Federated Shan States

Some articles on shan states, states, federated shan states, shan state, shan:

Shan States
... The Shan States were the princely states that ruled large areas of today's Burma (Myanmar), Yunnan Province in China, Laos and Thailand from the late 13th century until mid-20th century ... The term "Shan States" was first used during the British colonial period as a geopolitical designation for certain areas of Burma (officially, the Federated Shan States, consisted of today's Shan State ... In some cases, the Siamese Shan States was used to refer to Lan Na (northern Thailand) and Chinese Shan States to the Shan regions in southern Yunnan such as Xishuangbanna ...
Subdivisions Of Burma - History - British Colonisation
... Burma, whose capital was Mandalay with six divisions (Meiktila, Minbu, Sagaing, North Federated Shan States and South Federated Shan States) ... In 10 October 1922, the Karenni States of Bawlake, Kantarawaddy, and Kyebogyi became a part of the Federated Shan States ...

Famous quotes containing the words states, federated and/or shan:

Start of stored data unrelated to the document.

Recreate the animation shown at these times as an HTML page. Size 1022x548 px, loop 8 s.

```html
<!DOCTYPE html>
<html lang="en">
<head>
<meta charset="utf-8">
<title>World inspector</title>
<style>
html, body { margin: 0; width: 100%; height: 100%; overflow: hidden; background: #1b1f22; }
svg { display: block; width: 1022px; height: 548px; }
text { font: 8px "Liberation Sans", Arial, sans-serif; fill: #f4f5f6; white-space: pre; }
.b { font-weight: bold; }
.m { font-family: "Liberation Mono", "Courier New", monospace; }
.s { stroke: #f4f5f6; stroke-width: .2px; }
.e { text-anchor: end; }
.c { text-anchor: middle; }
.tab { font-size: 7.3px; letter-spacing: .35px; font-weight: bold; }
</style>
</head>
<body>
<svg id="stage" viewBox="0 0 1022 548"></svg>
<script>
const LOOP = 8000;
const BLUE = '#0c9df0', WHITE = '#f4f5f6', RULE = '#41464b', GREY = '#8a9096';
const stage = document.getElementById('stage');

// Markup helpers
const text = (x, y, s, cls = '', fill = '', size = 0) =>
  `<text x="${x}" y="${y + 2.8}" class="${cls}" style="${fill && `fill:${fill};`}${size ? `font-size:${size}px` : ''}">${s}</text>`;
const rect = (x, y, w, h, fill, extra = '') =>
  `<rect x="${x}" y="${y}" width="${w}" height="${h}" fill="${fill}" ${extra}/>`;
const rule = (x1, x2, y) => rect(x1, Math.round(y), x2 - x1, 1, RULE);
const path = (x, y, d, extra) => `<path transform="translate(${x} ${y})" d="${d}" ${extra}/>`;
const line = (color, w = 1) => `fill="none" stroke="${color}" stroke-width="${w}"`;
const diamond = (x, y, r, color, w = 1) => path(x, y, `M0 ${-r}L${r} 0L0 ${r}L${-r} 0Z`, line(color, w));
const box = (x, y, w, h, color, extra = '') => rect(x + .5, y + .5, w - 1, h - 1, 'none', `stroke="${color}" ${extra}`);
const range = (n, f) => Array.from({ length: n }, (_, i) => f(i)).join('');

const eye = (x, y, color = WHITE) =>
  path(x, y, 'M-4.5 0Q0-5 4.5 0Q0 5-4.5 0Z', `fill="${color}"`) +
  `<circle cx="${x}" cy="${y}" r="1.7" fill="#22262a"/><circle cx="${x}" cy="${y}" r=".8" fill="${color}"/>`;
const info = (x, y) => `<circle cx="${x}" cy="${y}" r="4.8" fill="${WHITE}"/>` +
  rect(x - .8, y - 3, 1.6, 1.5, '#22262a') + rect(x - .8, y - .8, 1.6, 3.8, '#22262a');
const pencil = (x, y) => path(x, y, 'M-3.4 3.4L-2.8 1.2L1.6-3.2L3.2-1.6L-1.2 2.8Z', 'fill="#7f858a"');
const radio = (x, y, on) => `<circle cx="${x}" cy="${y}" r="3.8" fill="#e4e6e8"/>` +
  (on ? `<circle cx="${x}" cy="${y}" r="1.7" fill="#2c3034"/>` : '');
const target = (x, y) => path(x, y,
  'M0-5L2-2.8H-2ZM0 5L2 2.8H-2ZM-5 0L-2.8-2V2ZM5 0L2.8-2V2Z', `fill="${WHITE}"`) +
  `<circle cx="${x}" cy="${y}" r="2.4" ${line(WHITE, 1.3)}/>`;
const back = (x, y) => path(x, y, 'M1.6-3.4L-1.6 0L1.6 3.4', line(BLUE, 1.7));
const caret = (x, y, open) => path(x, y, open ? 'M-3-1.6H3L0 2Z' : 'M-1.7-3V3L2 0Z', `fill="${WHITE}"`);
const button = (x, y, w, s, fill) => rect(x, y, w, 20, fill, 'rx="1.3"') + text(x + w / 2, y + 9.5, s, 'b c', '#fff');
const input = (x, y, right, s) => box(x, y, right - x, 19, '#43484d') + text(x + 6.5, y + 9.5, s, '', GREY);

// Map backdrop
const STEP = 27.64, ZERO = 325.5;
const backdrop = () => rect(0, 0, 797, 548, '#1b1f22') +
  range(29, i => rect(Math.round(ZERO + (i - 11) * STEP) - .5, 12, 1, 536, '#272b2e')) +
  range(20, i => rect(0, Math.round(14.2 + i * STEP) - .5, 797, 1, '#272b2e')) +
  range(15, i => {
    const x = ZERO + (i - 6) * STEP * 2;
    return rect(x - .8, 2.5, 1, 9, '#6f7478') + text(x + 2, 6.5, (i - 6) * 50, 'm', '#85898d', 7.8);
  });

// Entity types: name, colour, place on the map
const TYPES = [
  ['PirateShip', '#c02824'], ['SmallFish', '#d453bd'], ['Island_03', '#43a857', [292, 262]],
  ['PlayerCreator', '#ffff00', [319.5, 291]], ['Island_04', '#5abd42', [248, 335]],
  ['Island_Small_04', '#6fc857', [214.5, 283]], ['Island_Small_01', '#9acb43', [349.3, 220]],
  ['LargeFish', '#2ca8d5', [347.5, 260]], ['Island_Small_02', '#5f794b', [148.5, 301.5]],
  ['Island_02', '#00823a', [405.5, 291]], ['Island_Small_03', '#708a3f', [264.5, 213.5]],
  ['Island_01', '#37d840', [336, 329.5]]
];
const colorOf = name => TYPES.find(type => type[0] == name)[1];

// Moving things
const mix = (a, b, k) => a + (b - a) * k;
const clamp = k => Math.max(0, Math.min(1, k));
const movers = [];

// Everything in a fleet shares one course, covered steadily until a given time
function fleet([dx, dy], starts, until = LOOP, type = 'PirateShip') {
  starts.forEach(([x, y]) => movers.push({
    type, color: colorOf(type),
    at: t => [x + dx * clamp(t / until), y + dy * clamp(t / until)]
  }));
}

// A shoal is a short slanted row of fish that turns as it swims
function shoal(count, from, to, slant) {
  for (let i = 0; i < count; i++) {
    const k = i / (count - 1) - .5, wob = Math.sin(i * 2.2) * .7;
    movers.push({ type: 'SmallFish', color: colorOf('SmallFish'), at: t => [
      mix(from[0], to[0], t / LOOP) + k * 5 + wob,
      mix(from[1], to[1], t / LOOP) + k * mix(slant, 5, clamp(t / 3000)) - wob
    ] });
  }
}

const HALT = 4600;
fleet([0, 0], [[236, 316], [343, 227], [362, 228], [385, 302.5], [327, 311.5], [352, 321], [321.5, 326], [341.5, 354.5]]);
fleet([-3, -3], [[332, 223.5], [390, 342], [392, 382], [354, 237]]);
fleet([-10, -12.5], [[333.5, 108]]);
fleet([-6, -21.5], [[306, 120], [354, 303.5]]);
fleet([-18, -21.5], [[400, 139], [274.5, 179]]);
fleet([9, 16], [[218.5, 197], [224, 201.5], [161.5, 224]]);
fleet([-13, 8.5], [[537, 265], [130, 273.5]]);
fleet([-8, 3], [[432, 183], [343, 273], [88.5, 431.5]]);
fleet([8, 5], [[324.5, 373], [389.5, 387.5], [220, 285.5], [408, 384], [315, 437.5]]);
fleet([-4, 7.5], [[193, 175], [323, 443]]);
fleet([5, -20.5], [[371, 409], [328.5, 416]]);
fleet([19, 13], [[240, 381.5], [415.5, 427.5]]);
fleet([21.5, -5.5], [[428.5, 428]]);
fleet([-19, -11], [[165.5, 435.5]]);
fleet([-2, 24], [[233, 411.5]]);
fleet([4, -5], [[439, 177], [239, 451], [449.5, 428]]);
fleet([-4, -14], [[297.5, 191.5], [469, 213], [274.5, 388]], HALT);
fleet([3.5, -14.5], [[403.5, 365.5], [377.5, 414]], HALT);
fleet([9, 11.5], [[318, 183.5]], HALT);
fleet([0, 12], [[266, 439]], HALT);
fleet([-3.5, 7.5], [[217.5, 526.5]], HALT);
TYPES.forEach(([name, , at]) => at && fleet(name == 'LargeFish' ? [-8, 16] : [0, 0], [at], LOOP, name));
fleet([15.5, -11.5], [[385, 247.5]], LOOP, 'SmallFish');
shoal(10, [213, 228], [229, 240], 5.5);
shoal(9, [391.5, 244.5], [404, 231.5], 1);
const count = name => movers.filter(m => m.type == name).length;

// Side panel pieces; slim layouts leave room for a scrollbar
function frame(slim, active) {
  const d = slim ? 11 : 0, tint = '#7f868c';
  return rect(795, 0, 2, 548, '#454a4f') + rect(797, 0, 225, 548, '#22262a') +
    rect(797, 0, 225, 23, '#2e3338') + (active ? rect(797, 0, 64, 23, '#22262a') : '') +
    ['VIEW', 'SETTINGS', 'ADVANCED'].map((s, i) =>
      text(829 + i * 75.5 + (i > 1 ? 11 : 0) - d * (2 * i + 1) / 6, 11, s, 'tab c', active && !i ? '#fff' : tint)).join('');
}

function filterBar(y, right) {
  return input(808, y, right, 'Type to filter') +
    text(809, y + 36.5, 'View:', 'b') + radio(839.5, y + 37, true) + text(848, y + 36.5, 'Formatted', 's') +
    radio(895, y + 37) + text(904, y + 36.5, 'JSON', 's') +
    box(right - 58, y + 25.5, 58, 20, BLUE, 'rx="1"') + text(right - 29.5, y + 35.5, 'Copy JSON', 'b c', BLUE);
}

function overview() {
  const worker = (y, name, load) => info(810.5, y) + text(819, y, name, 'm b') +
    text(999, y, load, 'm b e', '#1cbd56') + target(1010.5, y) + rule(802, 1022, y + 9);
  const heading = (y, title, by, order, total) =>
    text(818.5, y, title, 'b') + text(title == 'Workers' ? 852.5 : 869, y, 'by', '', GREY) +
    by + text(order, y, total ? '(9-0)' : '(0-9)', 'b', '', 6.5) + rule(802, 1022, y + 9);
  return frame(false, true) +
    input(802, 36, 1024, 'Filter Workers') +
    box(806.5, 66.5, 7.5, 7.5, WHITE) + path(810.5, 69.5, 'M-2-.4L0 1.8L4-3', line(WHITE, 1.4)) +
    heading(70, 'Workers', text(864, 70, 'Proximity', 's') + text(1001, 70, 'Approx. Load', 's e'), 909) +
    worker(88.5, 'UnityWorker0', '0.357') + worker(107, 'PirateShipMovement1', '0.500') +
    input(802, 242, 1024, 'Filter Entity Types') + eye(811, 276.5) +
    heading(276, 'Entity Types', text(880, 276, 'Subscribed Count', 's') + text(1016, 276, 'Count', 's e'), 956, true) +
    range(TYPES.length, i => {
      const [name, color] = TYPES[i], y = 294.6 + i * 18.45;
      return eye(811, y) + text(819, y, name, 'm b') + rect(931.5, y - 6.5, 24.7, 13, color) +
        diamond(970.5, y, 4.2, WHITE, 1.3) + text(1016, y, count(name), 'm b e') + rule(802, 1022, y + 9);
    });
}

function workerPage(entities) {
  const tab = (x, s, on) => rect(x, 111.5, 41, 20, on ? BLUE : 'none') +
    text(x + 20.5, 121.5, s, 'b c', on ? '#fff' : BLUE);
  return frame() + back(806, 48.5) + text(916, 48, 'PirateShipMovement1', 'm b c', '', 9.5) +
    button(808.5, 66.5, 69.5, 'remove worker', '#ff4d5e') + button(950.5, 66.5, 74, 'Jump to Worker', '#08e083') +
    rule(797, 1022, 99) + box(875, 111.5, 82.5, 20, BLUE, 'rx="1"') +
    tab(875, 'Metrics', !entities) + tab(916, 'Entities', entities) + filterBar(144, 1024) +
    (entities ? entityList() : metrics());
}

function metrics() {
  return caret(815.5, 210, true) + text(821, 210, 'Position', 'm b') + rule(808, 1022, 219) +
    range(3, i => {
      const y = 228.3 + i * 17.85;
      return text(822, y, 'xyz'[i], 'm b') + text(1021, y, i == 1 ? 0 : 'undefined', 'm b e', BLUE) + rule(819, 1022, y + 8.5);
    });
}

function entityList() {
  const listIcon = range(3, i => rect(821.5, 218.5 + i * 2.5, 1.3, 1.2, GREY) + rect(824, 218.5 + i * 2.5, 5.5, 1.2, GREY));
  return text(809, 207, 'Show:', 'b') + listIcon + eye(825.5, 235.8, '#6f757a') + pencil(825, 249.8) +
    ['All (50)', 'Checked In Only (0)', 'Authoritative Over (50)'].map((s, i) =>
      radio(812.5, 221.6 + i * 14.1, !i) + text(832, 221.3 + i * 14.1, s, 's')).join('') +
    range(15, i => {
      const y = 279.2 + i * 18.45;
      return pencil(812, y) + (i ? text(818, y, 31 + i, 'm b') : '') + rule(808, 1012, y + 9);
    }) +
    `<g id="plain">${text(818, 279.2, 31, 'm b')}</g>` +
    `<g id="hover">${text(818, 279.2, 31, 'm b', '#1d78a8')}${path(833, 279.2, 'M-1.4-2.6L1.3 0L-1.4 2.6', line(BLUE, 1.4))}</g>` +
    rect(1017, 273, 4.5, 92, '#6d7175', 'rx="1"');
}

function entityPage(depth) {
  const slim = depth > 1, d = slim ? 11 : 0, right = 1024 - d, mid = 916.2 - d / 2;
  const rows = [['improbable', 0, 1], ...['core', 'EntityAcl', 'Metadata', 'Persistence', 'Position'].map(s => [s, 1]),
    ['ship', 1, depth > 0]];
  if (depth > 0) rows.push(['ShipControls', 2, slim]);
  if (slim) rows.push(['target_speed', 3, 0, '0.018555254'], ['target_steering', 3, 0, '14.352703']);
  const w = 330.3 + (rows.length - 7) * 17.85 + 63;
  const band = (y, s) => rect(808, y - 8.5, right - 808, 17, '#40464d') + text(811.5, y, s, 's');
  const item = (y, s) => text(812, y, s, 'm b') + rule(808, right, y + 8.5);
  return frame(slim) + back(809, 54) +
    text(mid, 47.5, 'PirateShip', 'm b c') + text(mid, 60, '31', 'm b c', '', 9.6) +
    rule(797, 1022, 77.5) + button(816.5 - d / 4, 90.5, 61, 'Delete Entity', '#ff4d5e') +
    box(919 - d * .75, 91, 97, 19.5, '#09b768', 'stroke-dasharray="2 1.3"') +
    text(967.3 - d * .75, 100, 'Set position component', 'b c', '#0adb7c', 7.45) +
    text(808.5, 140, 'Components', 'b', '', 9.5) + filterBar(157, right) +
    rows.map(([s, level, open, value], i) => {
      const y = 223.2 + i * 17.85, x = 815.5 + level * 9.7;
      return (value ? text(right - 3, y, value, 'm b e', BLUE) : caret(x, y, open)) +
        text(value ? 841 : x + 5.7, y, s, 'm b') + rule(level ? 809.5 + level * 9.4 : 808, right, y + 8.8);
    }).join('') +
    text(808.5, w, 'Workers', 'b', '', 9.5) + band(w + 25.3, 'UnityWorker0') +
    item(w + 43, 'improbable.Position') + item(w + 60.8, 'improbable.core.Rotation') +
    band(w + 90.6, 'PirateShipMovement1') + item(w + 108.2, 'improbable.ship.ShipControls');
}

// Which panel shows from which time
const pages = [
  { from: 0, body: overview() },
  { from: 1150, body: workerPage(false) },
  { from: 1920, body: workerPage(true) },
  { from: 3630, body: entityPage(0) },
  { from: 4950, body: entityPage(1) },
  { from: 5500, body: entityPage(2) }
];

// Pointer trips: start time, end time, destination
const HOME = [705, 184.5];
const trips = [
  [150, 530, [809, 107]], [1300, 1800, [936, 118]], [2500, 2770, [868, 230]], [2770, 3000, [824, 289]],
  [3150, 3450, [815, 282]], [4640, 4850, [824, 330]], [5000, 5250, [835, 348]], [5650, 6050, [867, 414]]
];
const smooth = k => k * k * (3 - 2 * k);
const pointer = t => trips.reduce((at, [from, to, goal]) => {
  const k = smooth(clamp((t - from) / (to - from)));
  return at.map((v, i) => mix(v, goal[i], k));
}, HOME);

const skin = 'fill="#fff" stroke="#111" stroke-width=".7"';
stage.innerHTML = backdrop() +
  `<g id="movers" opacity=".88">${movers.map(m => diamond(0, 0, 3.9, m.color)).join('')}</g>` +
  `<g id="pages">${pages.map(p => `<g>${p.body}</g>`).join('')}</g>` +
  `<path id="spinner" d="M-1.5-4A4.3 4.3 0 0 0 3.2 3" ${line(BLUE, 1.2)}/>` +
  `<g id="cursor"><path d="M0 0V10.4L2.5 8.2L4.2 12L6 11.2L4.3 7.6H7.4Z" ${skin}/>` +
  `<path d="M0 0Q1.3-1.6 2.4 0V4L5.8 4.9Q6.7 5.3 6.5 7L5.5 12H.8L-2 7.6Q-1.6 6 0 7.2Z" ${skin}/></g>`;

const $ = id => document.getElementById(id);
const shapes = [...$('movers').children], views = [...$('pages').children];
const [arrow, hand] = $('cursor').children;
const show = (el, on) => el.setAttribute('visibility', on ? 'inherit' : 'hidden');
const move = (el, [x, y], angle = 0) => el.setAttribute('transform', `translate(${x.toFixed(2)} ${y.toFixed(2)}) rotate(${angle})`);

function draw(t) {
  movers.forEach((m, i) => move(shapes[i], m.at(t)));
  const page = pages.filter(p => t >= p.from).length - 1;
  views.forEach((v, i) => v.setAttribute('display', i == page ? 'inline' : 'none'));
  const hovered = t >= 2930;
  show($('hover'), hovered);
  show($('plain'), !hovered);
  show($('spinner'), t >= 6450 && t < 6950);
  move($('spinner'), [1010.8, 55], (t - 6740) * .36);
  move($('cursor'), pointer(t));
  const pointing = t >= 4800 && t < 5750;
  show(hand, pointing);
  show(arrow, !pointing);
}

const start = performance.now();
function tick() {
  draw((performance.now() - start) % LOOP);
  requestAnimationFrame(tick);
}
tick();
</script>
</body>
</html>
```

    Action from principle, the perception and the performance of right, changes things and relations; it is essentially revolutionary, and does not consist wholly with anything which was. It not only divides States and churches, it divides families; ay, it divides the individual, separating the diabolical in him from the divine.
    Henry David Thoreau (1817–1862)

    The Federated Republic of Europe—the United States of Europe—that is what must be. National autonomy no longer suffices. Economic evolution demands the abolition of national frontiers. If Europe is to remain split into national groups, then Imperialism will recommence its work. Only a Federated Republic of Europe can give peace to the world.
    Leon Trotsky (1879–1940)

    In all our efforts to provide “advantages” we have actually produced the busiest, most competitive, highly pressured and over-organized generation of youngsters in our history—and possibly the unhappiest. We seem hell-bent on eliminating much of childhood.
    —Eda Le Shan (b. 1922)